URV Lee Panich
Sept 26: Peace and Violence in Anthropological Perspective, Lee Panich, Anthropology Department. Professor Panich leads a discussion exploring the human potential for peace and violence through an anthropological perspective and examines recent popular proclamations that we live in safer times than our ancestors did in the ancient past. How do such statements square with the daily news of war and threats of war? And how might a better understanding of the archaeological and ethnographic record prepare us to make decisions about conflict in the modern world?  Watch the video!

Whiteness Reading and Resisting Violence
Oct. 3: Reading Whiteness, Resisting Violence, A discussion that explores the role that monuments play in the way we think about history and, more specifically, the relationship between confederate monuments, the values and ideas they represent, and the outbreak of violence that occurred during a white supremacist rally in Charlottesville, VA. It also considers how the work of making visible local histories of racial injustice may serve as an act of hope and a means of sustaining our commitment to social justice in the present.  Watch the video! 

URV Wellness Center
Oct. 10:  Relationship Violence Prevention – The Escalation Workshop, Lisa Joyner, Wellness Center. Along with a screening of the film Escalation, this discussion focused on issues central to the Centers’ mission of support for relationship violence, including sexual violence, consent, domestic/dating violence, stalking, hazing, male victims of sexual violence, bystander intervention, sexual assault awareness month, Team One Love, and violence prevention students. Team One Love facilitators train others to do further Escalation workshops, running Yards for Yeardley challenges or leading #ThatsNotLove campus activations.
*This session was not recorded for privacy protection purposes.

Oct. 17: Immigration, Hate Crimes, Domestic Terrorism, Clarisa Perez- Armendariz, Political Science and Anna Sampaio, Ethnic Studies Department. Arguing that by placing the violence and terror that both state and non-state actors carry out at the border and against immigrants in historical perspective, we can better identify what is novel, versus what is part of a long American tradition. The type of hate, violence, and terror against Latin American migrants that we observe today have deep historical roots that date back to the Mexican war and the treaty of Guadalupe Hidalgo. Dr. Perez-Armendáriz contends that even in the absence of a wall, violence and terror at the United States border has signaled to Mexican and Latin American arrivals that they are a surplus population that needs to be kept out. Moreover, this violence has been, and continues to be, a part of US state-making and border-making. Watch the video!

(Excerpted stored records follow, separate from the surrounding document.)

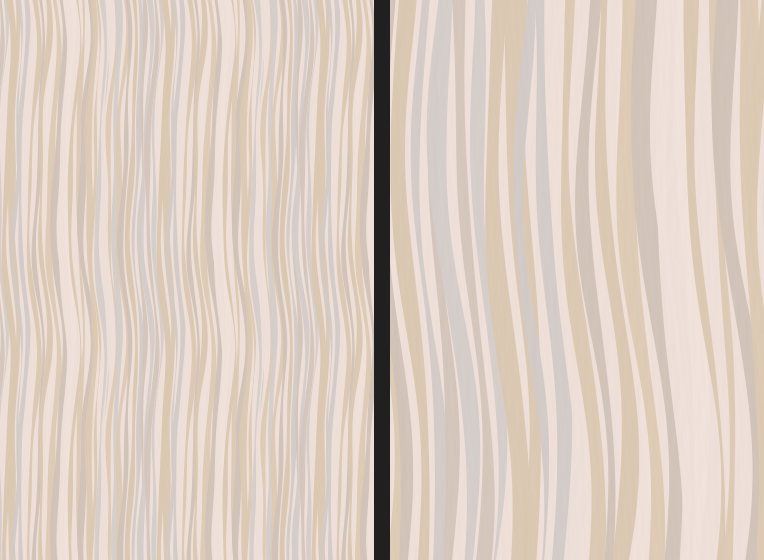
Left: the whole. Right: its middle third, enlarged.
Reproduce this pattern procedurally as a Shadertoy shader.

```glsl
// Hand-drawn vertical stripes in tan, taupe and lilac grey on a blush ground.
// Each stripe is one cell of a repeating row; periodic sines sway its centre
// and swell or pinch its width, so neighbours taper, touch and overlap.

const float TAU = 6.2831853;
const float STRIPES = 30.0;             // stripes in one repeat
const vec2 REPEAT = vec2(0.414, 0.83);  // repeat size in canvas widths

vec4 hash4(float n) {
    return fract(sin(n * vec4(12.99, 39.35, 73.16, 51.73) + vec4(1.3, 4.1, 2.7, 6.2)) * 4375.85);
}

vec3 stripeColor(float pick) {
    if (pick < 0.46) return vec3(0.857, 0.785, 0.695);  // tan
    if (pick < 0.66) return vec3(0.825, 0.798, 0.785);  // lilac grey
    if (pick < 0.86) return vec3(0.825, 0.768, 0.728);  // taupe
    return vec3(0.935, 0.878, 0.853);                   // blush
}

// Fine fibres running along the stripes
float fibre(vec2 p) {
    float bend = sin(p.y * 31.0 + p.x * 47.0);
    return sin(p.x * 810.0 + bend * 2.0) * sin(p.y * 63.0 + p.x * 190.0)
         + 0.6 * sin(p.x * 1370.0 - bend * 3.0) * sin(p.y * 118.0 - p.x * 260.0);
}

void mainImage(out vec4 fragColor, in vec2 fragCoord) {
    vec2 p = fragCoord / iResolution.x;
    float angle = p.y / REPEAT.y * TAU;

    // Sway shared by the whole row
    float sway = 0.010 * sin(angle + 0.6) + 0.004 * sin(2.0 * angle + 2.0);
    float x = (p.x + sway) / REPEAT.x * STRIPES;
    float pixel = STRIPES / (REPEAT.x * iResolution.x);

    vec3 color = vec3(0.932, 0.873, 0.848);

    // Paint the nearby stripes from left to right
    for (int j = -2; j <= 2; j++) {
        float cell = floor(x) + float(j);
        float id = mod(cell, STRIPES) + 1.0;
        vec4 shape = hash4(id);
        vec4 wave = hash4(id + 57.0);

        float center = cell + 0.5 + 0.45 * (shape.x - 0.5)
                     + 0.32 * sin(angle + TAU * wave.x)
                     + 0.13 * sin(2.0 * angle + TAU * wave.y);
        float halfWidth = mix(0.22, 0.58, shape.y)
                        + 0.13 * sin(angle + TAU * wave.z)
                        + 0.08 * sin(3.0 * angle + TAU * wave.w);

        float cover = clamp((halfWidth - abs(x - center)) / pixel + 0.5, 0.0, 1.0);
        vec3 paint = stripeColor(shape.z) + 0.02 * (shape.w - 0.5);
        color = mix(color, paint, cover * 0.95);
    }

    color += 0.004 * fibre(p);
    fragColor = vec4(color, 1.0);
}
```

Utilizing an intersectional approach informed by feminist theory and critical race studies, Dr. Sampaio examined the changes in immigration politics policy and its execution in the context of the current administration, paying particular attention to the simultaneous construction of Latina/o immigrants as terrorist threats (evidenced in policy debates, new legislation, and discourse surrounding the federal government) while they are actively threatened, restricted and “terrorized” by new enforcement initiatives. In the process, this research unravels seemingly neutral policies and discourse surrounding Latina/o immigrants as well as the changes to notions of citizenship, inclusion, and democracy. Watch the video!

URV Racial and Law Enforcement Violence
Oct. 24: Racial and Law Enforcement Violence, Raymond Plaza, Office of Diversity and Inclusion (ODI) and Jessica Atwood, second year Law student. Raymond Plaza engaged members of the SCU community in a conversation about Race and Law Enforcement violence and the different perspectives that exist around this issue. Jessica Atwood shared her experience of growing up in San Jose and challenges that she has seen in engaging with law enforcement as well as those stemming from the lack of training around mental health issues. The discussion included personal experiences shared by attendees, closing with a group conversation about how we might rebuild trust between communities and law enforcement. Watch the video!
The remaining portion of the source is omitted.